FARMINGTON HILLS, Mich. – Al Stephens, 64, has been working for Consumers Energy for 35 years.
“We had so many cases in the coronavirus and our headquarters I sent them an email letting them know in advance and I found out about they're gonna ask us to work from home,” said Stephens.
In the era of the COVID-19 pandemic, his workflow has changed. Since he’s now considered an essential worker, rather than going into the office first, he’s been given the green light by his employers to take his work van home to reduce contact.
“I have no other place to park this vehicle,” Stephens said.
But the Halstead Commons Condominium Association feels differently and has threatened Stephens with fines if he doesn’t remove the van from his own driveway.

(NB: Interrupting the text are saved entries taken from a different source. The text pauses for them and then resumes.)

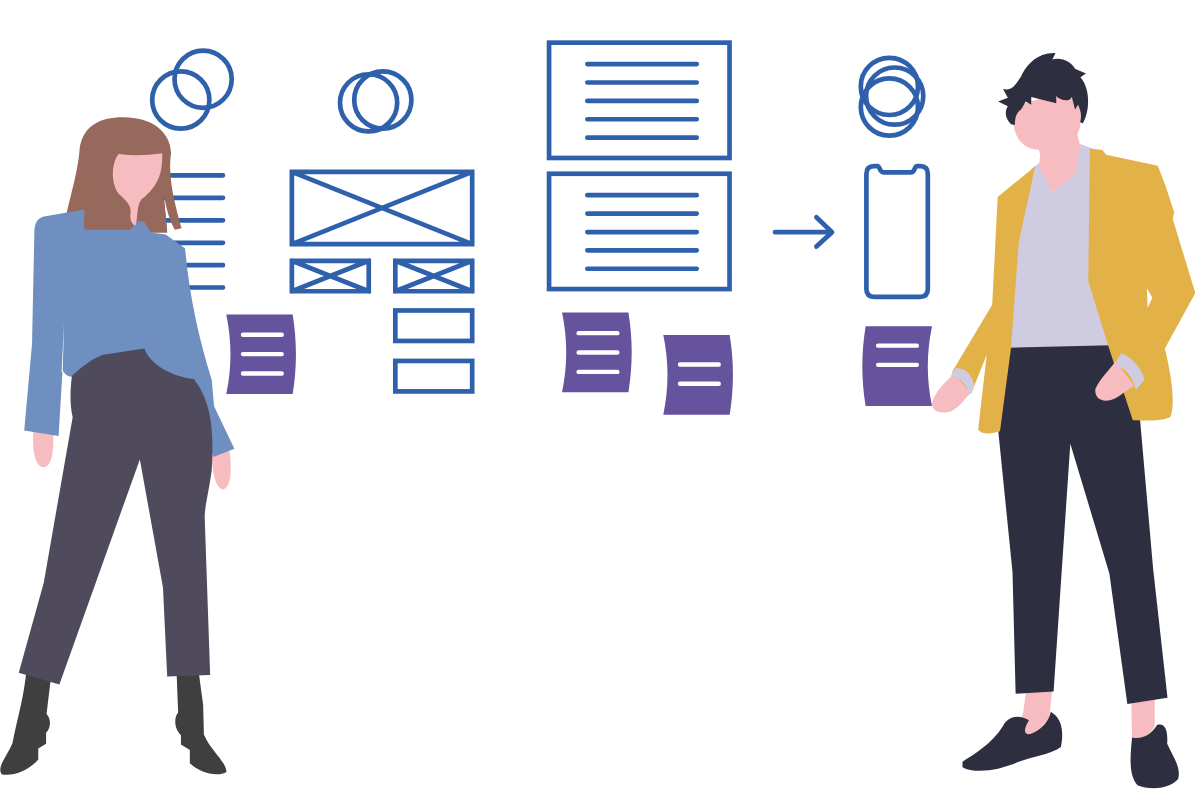
<!DOCTYPE html>
<html lang="en">
<head>
<meta charset="utf-8">
<title>Planning a mobile layout</title>
<style>
:root{
  --paper:#ffffff;
  --line:#2f60ab;
  --note:#65539d;
  --skin:#f7bcbf;
  --hair-brown:#97695c;
  --sweater:#6e8fbf;
  --trousers-grey:#504b5c;
  --boots:#3f3f3f;
  --navy:#2e2e41;
  --jacket:#e2b249;
  --shirt:#cfcbe0;
}
*{margin:0;padding:0}
html,body{width:1200px;height:792px;overflow:hidden;background:var(--paper)}
.illustration{display:block;width:1200px;height:792px}
.outline{fill:none;stroke:var(--line);stroke-width:3;stroke-linecap:round;stroke-linejoin:round}
.box{stroke-linejoin:miter}
.note{fill:var(--note)}
.note-lines{fill:none;stroke:var(--paper);stroke-width:2.8;stroke-linecap:round}
.skin{fill:var(--skin)}
.hair-brown{fill:var(--hair-brown)}
.sweater{fill:var(--sweater)}
.trousers-grey{fill:var(--trousers-grey)}
.boots{fill:var(--boots)}
.navy{fill:var(--navy)}
.jacket{fill:var(--jacket)}
.shirt{fill:var(--shirt)}
.gap{fill:var(--paper)}
</style>
</head>
<body>
<svg class="illustration" viewBox="0 0 768 506.88" role="img" aria-label="Two people arranging wireframes and sticky notes for a mobile design">
  <defs>
    <path id="sticky" d="M0 0H42.5C45.3 17 45.3 34 42.5 51H0C3.6 34 3.6 17 0 0Z"/>
    <circle id="ring" r="18.3"/>
    <g id="text-card">
      <rect class="box" width="115.5" height="73.8"/>
      <path d="M24.500 13.700h70M24.500 25.500h70M24.500 37.300h70M24.500 49h70M24.500 60.800h70"/>
    </g>
    <path id="crossed-box" class="box" d="M0 0H49.200V19.500H0ZM0 0 49.200 19.500M49.200 0 0 19.500"/>
  </defs>

  <g id="wireframes" class="outline">
    <g id="rings">
      <use href="#ring" x="130" y="50.700"/><use href="#ring" x="115.700" y="64"/>
      <use href="#ring" x="235.900" y="65.800"/><use href="#ring" x="245" y="64"/>
      <use href="#ring" x="569.200" y="55.300"/><use href="#ring" x="572.600" y="61.500"/><use href="#ring" x="569.200" y="68.500"/>
    </g>
    <path id="list-lines" d="M72 112.200h70.700M72 126.600h70.700M72 141h70.700M72 155.400h70.700M72 169.700h70.700M72 184h70.700"/>
    <g id="page-layout">
      <path class="box" d="M186.800 110H302.200V156.200H186.800ZM186.800 110 302.200 156.200M302.200 110 186.800 156.200"/>
      <use href="#crossed-box" x="186.800" y="166.900"/>
      <use href="#crossed-box" x="253" y="166.900"/>
      <rect class="box" x="253" y="198.700" width="49.200" height="19.500"/>
      <rect class="box" x="253" y="231" width="49.200" height="19.500"/>
    </g>
    <use href="#text-card" x="351.400" y="27.300"/>
    <use href="#text-card" x="351.400" y="111.200"/>
    <path id="arrow" d="M496 148.600H532M522.500 139 532.500 148.600 522.500 157.800"/>
    <path id="phone" d="M559.500 106.300H561.500C563.300 106.300 562.700 110.300 565.500 110.300H583C585.800 110.300 585 106.300 587 106.300H588.800Q593.800 106.300 593.800 111.300V185Q593.800 190 588.800 190H559.500Q554.500 190 554.500 185V111.300Q554.500 106.300 559.500 106.300Z"/>
  </g>

  <g id="sticky-notes">
    <g class="note">
      <use href="#sticky" x="144.800" y="201.200"/>
      <use href="#sticky" x="359.700" y="200"/>
      <use href="#sticky" x="424.500" y="214.400"/>
      <use href="#sticky" transform="translate(596.500 208.800) scale(-1 1)"/>
    </g>
    <path class="note-lines" d="M155.500 214.200h24.800M155.500 226.600h24.800M155.500 239h24.800M370.300 213.200h24.800M370.300 225.600h24.800M370.300 238h24.800M435.200 233.300h24.800M435.200 245.600h24.800M562 221.200h24.800M562 233.500h24.800"/>
  </g>

  <g id="woman">
    <path class="skin" d="M21.500 274C20.500 285 21.500 298.500 28 299C34 298.500 34.500 286 34 275ZM135.500 289C135.500 300 137.500 312.500 142.500 313.200C148.500 312 148.500 299 146.500 286Z"/>
    <path class="boots" d="M17 428 32.300 436 29.800 457C32.800 460 32.700 466 29.500 469V476L24.500 479V486C18 493.500 8 497 1 495.500C-2 490.500 4 485 8 475.500C11 460 15.500 446 17 428ZM113 430 127 429 130 451 130.500 470C134.500 480 144.500 487 145 494C139 497.500 127.500 494.500 121.500 488.500V480L115.800 476.500V470.500C111.300 466.500 111.300 459 114 456Z"/>
    <path class="hair-brown" d="M42.500 137C47 118 50 108 51 95C53 81 63 75 79 75C97 75 109 84 109.500 98C107 114 113 134 116.200 146L111.800 147C107 138 106 130 104.500 123L107 149H55Z"/>
    <path class="sweater" d="M22 148C22.300 141 25 138.500 31 138L54 134V146.500L83 147L86 141.500L95 142L97.500 149L106 150L118.500 159C121 188 127 216 135.500 243L137 260L150 287.200L136.500 292.500L122 244L66 231L48 240.500C45 242 42 240.500 40 237L37.500 279L15.500 275.500L20.500 220Z"/>
    <path class="gap" d="M41 206 39.400 238 40.100 238Z"/>
    <path class="hair-brown" d="M54 112V147L84 146.500L90 138L96 148.200H107L104.500 121L98 110Z"/>
    <path class="skin" d="M76 98C70.500 106 71.500 118 76 124C80 128 84.500 131 83.500 137C83 141 84.500 143.500 86.500 144.500C88.500 141 87 132 90.500 127.500C99 121 104.500 113 103.800 98Z"/>
    <path class="hair-brown" d="M70 92H107V97.500C96 99.500 86 100 76 98.500Q73 102 70 103Z"/>
    <path class="trousers-grey" d="M46 240.500C53 234 60 229 66 227L92.500 223C95 232 109 241 124 242.500C135.500 257 137 276 135.500 301C133.800 314 131 324 131 331L134.500 432L107 433L104.300 376L89.500 294L38 438L12 430.500L28 373L46.500 267C44.500 258 45 249 46 240.500Z"/>
  </g>

  <g id="man">
    <path class="skin" d="M657 440 673.500 440 671.500 460 660 472 652 466 655 455ZM724 447 739 446V465L731 475L724.500 473ZM611 239C604 245 597.500 252 596.300 259C597 264 604 265 609 263C615 260 618 254 622 251Z"/>
    <path class="navy" d="M616 487.500C623 483 635 476 642 464.500C645.500 457.500 653 457.500 658.500 461C655.500 466 654.500 470.500 659.500 469.800C667 467 671.500 461 672.500 455.500C679.500 459.500 681 468 679 478C672 483 661 484 652 487.500C640 493 624 495.500 616 491ZM724.500 472C731 473.500 737 470 740.500 464C746 462.500 747.500 468 747 476C751 485 756 491 754 498.500C748 505.500 735 505.500 728 502.500C722 496 723.500 483 724.500 472Z"/>
    <path class="navy" d="M646 221 712 220 729.500 267 738 364 747.200 446.500 721.500 450.500 710 367 685 284 674.300 442.500 650 444 648 366 639 277Z"/>
    <path class="shirt" d="M660 108 667 103 674 124 691 92 699 95 702 170 711 221 646 222.500 648 165Z"/>
    <path class="skin" d="M648.500 76C648 86 654 96 664.800 95.800C667.500 102 662 107 668.500 112L673.500 124.500C676 118 684 117 688.500 111L691.200 93L689.500 86C692.500 80 692 73 691 64L676 60L650 68Z"/>
    <path class="navy" d="M647 79.500C643 75.500 643 71 645 68L638.800 65L645 62.500L642 57C648 58.500 650 54 653.500 49C657 41.500 664 33.500 675.500 34L673.500 38C680 36.500 686 40 688 44L695 47L691.500 49.500C698 57 697.500 71 693 79L691.300 78C692.500 73.500 691.500 71 690 67L688 70L686 62C684.500 65.500 678.500 64.500 676 61.500L676 66L660 62L660 67L656.500 65L653.500 70C650.500 72 649.500 75 649.500 80Z"/>
    <path class="jacket" d="M662.500 106.500 638.500 126 635 195 609.300 238 621.500 252 631.500 227 626 275C629 278.500 635 277.500 640 276L647 223L652 155Z"/>
    <path class="jacket" d="M697.500 95 705.500 96 708 99 741 106 746 119 751.500 136 750.500 140 765 187.500 745.500 223C750.500 243 752 260 749 267C741 270 734 269 725 269L709.500 222L696.500 180Z"/>
    <path class="gap" d="M734 184.500 737.500 190.500 734.500 197Z"/>
    <path class="shirt" d="M611 236C617 234.500 623 240 623.500 248C622 251 621 252.500 620 252.500C619 246 614 242 608.500 240.500Z"/>
    <path class="skin" d="M714 231C710 237 704 242 701 249C700.500 255 705 257.500 711 256C717 254 720 250 726 247Z"/>
    <path class="shirt" d="M717.500 226C724 228 731 236 732.500 243L727 249.500C724.500 240 720 236 713.500 233Z"/>
  </g>
</svg>
</body>
</html>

“They went as far as to tell me if I (didn’t have) my vehicle off the premises by April 22 at five o’clock, (they) will take legal action against me and fine me,” Stephens said.
Lawyers representing the association claim this has been an issue going back two years, and that they’re waiting for any type of document showing where Gov. Gretchen Whitmer’s executive order specifically states Stephens has the right to park the commercial van at his own home. According to emails, they also claim they have no interest in speaking with Consumers Energy’s CEO or its attorney.
Until this dispute is settled, however, Stephens said he’s not letting this situation dissuade him from serving his community in a time he’s needed the most.
“Until this is somewhat under control, I wish they would allow me to be able to service our customers and give great customer value, and I just can’t take this vehicle and park it anywhere," Stephens said. “I mean, it’s not mine. I’m a true professional at what I do, truly care about my community."
Here is a statement from Hirzel Law, PLC:
"This issue with Mr. Albert Stephens’s commercial vehicle is an issue that began two years before the coronavirus pandemic. We understand that it is now his position that the governor’s executive orders permit him to park his commercial vehicle in his driveway. The association appreciates the work that he provides as an essential worker. Unfortunately, the fact that he may be considered an essential worker by his employer does not appear to create an exception for him or for the association.
“We have attempted to determine which executive order he is relying on and which provision of that executive order he is relying on, but so far we have not received a response. The association would consider any such information if it were provided, just as the association would consider a request for an accommodation if it were made. In the absence of such information, though, Mr. Stephens is a member of a condominium association and that association has an obligation to enforce its condominium bylaws as written, and on this issue the documents require him to park his commercial vehicle in his garage if he chooses to bring it home.”
Here is a statement from Consumers Energy:
“To maintain social distancing and reduce exposure risk to our co-workers performing essential utility work, we have implemented an interim home reporting policy. The policy requires co-workers to report directly to their job site from their homes keeping them safe and healthy. To enable this, many are taking their work vehicles home at night to eliminate an unnecessary visit to a company facility. We appreciate customers’ patience as we implement these measures in order to safely provide the best, most timely service to our customers.”